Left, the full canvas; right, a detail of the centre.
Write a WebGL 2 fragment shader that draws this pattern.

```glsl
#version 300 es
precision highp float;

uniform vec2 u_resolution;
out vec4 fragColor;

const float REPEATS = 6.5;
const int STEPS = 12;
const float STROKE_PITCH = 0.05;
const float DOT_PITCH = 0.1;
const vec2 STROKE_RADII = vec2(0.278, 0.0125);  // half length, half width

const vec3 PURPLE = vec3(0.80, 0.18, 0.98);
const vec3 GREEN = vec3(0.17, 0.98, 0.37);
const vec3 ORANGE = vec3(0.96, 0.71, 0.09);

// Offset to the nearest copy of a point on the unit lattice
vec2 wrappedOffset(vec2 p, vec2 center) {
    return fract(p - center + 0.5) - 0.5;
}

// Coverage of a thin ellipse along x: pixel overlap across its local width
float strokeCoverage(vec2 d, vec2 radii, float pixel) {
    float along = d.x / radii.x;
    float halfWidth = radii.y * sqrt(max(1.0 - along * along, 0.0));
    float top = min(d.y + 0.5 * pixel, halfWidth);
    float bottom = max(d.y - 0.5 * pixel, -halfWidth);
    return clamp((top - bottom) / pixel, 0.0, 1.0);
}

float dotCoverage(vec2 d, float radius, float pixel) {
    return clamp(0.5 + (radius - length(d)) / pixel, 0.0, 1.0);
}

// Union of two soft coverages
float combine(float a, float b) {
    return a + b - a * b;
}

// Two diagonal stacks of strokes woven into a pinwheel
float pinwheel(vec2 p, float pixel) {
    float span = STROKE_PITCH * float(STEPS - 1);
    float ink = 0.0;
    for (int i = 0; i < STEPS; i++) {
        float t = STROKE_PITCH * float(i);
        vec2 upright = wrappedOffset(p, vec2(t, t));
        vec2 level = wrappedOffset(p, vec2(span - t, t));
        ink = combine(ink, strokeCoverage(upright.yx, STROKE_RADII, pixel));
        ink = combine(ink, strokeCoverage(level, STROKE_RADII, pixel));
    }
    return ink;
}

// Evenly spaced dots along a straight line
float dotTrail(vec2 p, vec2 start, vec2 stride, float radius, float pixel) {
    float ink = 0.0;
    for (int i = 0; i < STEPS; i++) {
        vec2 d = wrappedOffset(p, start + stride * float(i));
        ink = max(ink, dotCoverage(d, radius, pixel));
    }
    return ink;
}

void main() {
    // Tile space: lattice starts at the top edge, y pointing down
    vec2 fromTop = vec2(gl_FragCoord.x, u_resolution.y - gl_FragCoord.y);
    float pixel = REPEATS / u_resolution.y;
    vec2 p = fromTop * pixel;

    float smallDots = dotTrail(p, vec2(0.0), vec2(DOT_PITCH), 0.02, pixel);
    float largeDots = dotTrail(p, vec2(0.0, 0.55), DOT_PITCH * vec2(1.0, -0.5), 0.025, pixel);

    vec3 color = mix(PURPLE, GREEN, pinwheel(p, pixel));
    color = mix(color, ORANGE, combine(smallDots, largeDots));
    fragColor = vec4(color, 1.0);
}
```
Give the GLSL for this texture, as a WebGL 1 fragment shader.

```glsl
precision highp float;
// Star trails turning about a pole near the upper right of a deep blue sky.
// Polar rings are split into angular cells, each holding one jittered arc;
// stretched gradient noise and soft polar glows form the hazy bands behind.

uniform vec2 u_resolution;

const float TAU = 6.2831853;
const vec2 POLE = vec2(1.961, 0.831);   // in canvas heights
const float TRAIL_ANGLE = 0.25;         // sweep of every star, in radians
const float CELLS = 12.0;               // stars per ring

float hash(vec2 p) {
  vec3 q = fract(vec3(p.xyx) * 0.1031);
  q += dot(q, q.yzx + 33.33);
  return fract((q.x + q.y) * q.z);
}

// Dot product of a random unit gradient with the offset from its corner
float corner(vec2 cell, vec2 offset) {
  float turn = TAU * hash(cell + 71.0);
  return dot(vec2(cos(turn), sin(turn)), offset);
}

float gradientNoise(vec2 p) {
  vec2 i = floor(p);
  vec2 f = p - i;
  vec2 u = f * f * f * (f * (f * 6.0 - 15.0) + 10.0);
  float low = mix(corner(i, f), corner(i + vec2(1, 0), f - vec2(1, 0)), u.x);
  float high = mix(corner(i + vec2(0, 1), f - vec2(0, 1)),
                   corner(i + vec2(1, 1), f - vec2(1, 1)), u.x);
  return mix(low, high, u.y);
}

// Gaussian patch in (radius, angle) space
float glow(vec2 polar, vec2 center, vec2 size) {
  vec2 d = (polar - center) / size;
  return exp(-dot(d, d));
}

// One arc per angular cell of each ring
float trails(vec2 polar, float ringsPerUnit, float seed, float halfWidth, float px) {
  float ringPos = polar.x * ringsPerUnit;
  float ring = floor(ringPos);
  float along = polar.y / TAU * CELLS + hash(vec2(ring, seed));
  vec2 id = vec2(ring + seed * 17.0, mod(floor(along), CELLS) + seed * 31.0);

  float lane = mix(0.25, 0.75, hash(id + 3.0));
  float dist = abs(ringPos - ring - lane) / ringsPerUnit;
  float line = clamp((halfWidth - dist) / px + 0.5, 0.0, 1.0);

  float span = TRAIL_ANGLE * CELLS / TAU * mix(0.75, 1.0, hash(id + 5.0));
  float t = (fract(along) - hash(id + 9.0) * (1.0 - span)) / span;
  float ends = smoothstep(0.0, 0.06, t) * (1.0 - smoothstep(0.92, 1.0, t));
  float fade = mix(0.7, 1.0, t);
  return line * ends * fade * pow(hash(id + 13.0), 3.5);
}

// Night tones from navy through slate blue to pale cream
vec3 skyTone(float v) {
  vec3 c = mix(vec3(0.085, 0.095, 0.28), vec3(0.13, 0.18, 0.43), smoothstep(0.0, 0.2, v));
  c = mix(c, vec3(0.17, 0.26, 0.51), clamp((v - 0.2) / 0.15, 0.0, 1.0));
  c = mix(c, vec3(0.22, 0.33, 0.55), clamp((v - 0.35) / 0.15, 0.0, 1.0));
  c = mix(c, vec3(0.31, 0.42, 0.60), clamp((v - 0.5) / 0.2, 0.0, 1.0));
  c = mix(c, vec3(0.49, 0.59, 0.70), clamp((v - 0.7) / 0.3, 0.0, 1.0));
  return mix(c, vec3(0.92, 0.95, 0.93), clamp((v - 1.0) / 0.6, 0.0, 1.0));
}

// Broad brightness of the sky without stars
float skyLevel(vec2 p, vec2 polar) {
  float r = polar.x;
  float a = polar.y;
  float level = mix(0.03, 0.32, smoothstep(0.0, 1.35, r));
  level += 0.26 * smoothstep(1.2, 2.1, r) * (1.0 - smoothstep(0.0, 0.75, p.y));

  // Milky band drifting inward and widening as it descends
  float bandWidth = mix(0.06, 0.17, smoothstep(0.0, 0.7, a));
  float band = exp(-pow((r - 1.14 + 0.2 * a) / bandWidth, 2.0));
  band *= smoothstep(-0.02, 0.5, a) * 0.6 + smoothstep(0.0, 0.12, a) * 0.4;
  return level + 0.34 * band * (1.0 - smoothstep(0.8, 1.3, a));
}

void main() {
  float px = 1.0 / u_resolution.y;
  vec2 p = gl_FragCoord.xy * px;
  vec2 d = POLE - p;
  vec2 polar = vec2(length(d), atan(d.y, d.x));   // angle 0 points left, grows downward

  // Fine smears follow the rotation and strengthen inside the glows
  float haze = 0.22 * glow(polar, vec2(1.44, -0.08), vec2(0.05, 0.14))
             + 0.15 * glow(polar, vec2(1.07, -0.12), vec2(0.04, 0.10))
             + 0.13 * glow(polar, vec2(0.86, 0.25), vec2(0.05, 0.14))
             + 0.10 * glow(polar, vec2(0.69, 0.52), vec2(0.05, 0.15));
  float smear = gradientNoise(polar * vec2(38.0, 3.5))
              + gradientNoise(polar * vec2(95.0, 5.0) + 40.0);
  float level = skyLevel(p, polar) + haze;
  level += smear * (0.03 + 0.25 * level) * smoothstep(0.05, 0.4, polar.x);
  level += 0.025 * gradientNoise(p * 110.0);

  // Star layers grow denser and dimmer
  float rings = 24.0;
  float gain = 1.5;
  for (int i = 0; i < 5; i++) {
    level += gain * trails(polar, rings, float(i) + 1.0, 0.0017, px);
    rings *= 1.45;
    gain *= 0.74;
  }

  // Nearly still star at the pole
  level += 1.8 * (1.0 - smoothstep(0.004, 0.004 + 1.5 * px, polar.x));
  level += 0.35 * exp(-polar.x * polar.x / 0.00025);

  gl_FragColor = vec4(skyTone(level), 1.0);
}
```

== TASK PROMPT ==
Please show the lines in the entries above that hold the string "clamp".

== TASK OUTPUT ==
    return clamp((top - bottom) / pixel, 0.0, 1.0);
    return clamp(0.5 + (radius - length(d)) / pixel, 0.0, 1.0);
  float line = clamp((halfWidth - dist) / px + 0.5, 0.0, 1.0);
  c = mix(c, vec3(0.17, 0.26, 0.51), clamp((v - 0.2) / 0.15, 0.0, 1.0));
  c = mix(c, vec3(0.22, 0.33, 0.55), clamp((v - 0.35) / 0.15, 0.0, 1.0));
  c = mix(c, vec3(0.31, 0.42, 0.60), clamp((v - 0.5) / 0.2, 0.0, 1.0));
  c = mix(c, vec3(0.49, 0.59, 0.70), clamp((v - 0.7) / 0.3, 0.0, 1.0));
  return mix(c, vec3(0.92, 0.95, 0.93), clamp((v - 1.0) / 0.6, 0.0, 1.0));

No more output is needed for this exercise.